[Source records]
Content starts

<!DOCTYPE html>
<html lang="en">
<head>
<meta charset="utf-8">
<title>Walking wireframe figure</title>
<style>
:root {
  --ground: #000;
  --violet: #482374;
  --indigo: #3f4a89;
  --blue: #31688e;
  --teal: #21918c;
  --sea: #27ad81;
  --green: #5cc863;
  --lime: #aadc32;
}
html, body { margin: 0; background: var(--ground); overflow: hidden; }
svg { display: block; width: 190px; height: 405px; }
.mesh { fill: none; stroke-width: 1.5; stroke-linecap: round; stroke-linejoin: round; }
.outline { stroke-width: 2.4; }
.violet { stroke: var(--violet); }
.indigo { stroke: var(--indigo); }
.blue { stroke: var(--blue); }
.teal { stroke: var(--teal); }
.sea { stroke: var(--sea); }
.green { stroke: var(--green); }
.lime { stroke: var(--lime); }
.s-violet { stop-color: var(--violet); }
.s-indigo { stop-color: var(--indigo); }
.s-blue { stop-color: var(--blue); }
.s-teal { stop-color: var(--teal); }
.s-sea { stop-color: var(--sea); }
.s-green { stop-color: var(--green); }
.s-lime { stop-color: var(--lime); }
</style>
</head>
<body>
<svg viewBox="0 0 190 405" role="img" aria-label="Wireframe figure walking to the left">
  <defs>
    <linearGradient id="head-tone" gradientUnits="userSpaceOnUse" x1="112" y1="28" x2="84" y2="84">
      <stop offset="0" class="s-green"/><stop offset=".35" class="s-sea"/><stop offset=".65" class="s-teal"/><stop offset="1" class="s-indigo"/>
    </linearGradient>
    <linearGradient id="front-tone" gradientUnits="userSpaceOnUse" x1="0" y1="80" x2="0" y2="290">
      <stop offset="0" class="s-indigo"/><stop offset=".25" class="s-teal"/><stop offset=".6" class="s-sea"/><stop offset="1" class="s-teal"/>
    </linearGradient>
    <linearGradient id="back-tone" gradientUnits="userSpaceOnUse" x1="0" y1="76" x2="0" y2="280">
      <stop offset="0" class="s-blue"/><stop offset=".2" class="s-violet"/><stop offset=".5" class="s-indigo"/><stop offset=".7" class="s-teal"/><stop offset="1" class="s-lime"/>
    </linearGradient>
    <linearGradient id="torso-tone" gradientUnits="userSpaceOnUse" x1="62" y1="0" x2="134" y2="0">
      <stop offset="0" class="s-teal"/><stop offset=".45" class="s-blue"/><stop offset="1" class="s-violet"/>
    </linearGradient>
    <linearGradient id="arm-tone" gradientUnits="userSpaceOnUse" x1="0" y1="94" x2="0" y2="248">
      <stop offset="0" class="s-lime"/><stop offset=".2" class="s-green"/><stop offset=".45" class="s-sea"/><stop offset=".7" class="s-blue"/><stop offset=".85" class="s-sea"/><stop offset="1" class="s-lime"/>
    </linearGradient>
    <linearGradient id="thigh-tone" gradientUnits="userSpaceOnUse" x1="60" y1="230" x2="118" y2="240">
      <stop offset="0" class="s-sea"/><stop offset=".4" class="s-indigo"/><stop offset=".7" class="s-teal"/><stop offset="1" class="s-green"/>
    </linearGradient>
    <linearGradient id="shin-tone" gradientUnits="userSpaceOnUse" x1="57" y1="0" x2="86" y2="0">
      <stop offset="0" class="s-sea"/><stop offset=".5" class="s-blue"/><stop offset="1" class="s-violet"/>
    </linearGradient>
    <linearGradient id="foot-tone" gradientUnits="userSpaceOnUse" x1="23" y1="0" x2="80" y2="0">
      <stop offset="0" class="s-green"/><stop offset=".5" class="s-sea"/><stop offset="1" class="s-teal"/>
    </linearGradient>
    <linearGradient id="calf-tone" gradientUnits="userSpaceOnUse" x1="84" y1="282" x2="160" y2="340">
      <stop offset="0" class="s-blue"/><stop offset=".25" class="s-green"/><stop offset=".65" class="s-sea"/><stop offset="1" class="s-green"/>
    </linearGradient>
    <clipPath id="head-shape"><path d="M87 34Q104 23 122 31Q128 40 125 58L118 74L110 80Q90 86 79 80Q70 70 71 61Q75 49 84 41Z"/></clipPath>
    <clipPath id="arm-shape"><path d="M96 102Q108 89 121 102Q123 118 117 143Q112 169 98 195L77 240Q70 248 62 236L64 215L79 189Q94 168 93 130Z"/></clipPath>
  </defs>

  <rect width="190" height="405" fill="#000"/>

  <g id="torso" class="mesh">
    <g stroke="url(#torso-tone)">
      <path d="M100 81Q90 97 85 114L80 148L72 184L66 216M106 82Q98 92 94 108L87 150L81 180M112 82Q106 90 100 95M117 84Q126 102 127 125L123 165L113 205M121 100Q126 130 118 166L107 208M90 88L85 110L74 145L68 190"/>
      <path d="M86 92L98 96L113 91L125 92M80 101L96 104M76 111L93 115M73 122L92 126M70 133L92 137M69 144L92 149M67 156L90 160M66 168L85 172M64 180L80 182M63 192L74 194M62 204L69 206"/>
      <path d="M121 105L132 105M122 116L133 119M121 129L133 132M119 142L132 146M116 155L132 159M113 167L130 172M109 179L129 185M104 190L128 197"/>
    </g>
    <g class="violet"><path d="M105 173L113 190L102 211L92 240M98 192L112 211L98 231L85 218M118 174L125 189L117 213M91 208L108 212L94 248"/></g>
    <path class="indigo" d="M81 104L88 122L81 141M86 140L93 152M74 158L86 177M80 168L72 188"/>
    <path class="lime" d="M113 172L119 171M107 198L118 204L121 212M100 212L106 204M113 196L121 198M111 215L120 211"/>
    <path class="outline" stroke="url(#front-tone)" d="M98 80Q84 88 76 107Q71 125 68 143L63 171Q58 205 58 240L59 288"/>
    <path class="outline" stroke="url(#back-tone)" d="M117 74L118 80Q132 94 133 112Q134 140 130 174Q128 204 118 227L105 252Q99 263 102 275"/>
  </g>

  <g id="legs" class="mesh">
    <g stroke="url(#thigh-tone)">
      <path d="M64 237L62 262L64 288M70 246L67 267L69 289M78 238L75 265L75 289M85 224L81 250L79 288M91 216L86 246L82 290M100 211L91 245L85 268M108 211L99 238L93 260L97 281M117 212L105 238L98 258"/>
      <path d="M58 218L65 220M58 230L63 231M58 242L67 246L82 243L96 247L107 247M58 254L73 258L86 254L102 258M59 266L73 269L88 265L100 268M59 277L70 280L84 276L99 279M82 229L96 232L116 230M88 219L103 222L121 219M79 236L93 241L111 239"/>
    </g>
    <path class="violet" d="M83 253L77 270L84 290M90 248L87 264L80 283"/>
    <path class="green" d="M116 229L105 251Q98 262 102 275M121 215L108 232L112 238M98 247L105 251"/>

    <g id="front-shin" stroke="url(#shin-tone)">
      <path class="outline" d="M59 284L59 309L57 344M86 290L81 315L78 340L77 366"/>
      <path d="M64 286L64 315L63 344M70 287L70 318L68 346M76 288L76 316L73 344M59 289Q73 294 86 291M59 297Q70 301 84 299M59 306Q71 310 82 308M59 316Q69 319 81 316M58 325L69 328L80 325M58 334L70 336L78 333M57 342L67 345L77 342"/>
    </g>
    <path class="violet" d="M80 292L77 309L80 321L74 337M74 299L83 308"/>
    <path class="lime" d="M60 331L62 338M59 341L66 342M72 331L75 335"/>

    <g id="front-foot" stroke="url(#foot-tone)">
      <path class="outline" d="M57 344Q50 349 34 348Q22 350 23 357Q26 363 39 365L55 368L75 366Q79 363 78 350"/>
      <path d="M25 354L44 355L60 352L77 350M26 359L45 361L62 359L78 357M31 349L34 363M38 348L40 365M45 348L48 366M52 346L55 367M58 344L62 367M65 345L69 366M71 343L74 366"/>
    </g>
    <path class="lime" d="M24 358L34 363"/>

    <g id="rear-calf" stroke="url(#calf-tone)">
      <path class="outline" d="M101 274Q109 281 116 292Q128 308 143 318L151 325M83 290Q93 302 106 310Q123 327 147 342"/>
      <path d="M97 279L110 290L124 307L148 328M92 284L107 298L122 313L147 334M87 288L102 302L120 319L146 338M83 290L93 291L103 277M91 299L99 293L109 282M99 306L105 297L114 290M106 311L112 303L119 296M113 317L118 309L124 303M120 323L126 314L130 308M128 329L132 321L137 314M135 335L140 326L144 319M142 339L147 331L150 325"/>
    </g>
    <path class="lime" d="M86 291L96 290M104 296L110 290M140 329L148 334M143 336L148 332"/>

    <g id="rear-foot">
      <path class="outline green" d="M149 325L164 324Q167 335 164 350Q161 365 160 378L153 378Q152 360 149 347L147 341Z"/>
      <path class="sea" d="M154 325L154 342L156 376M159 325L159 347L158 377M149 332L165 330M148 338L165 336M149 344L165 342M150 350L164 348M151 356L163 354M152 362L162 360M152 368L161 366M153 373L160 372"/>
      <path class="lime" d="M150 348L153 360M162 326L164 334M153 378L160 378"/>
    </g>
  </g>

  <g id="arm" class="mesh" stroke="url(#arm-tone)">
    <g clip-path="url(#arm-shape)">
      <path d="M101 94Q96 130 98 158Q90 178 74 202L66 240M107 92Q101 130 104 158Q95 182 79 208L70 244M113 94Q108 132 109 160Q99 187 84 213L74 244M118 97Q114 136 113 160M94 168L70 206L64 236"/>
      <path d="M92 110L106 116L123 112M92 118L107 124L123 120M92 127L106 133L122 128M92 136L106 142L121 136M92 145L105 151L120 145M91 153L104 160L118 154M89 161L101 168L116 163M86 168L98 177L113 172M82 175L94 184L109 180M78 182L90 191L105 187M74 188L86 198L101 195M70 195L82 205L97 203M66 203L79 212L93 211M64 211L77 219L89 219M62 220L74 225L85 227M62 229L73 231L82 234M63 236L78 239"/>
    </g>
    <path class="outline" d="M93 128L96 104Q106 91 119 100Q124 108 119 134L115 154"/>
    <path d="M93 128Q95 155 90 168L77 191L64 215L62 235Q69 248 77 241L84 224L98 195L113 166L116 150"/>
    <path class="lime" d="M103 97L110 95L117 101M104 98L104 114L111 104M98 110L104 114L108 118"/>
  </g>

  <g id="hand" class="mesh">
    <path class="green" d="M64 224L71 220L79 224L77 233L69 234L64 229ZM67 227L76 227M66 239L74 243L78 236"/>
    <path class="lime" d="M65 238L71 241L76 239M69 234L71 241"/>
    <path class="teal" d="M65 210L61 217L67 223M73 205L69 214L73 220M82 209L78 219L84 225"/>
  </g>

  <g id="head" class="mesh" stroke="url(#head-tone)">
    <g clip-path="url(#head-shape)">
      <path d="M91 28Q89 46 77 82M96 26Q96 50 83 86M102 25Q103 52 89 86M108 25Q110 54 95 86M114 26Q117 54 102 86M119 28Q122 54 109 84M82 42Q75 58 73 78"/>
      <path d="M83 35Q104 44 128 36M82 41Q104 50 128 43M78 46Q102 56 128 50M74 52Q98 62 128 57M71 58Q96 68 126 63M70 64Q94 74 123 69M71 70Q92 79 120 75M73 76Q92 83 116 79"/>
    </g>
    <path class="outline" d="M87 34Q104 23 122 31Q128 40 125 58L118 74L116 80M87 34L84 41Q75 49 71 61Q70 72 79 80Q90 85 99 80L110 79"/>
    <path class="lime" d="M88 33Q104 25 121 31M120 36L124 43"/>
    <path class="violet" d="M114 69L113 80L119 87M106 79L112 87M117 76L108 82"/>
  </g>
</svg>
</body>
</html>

Content ends

» Required work
Check each line of the data above for the string "shape", then report how many lines have it, with no other words.

» Solution to this task
4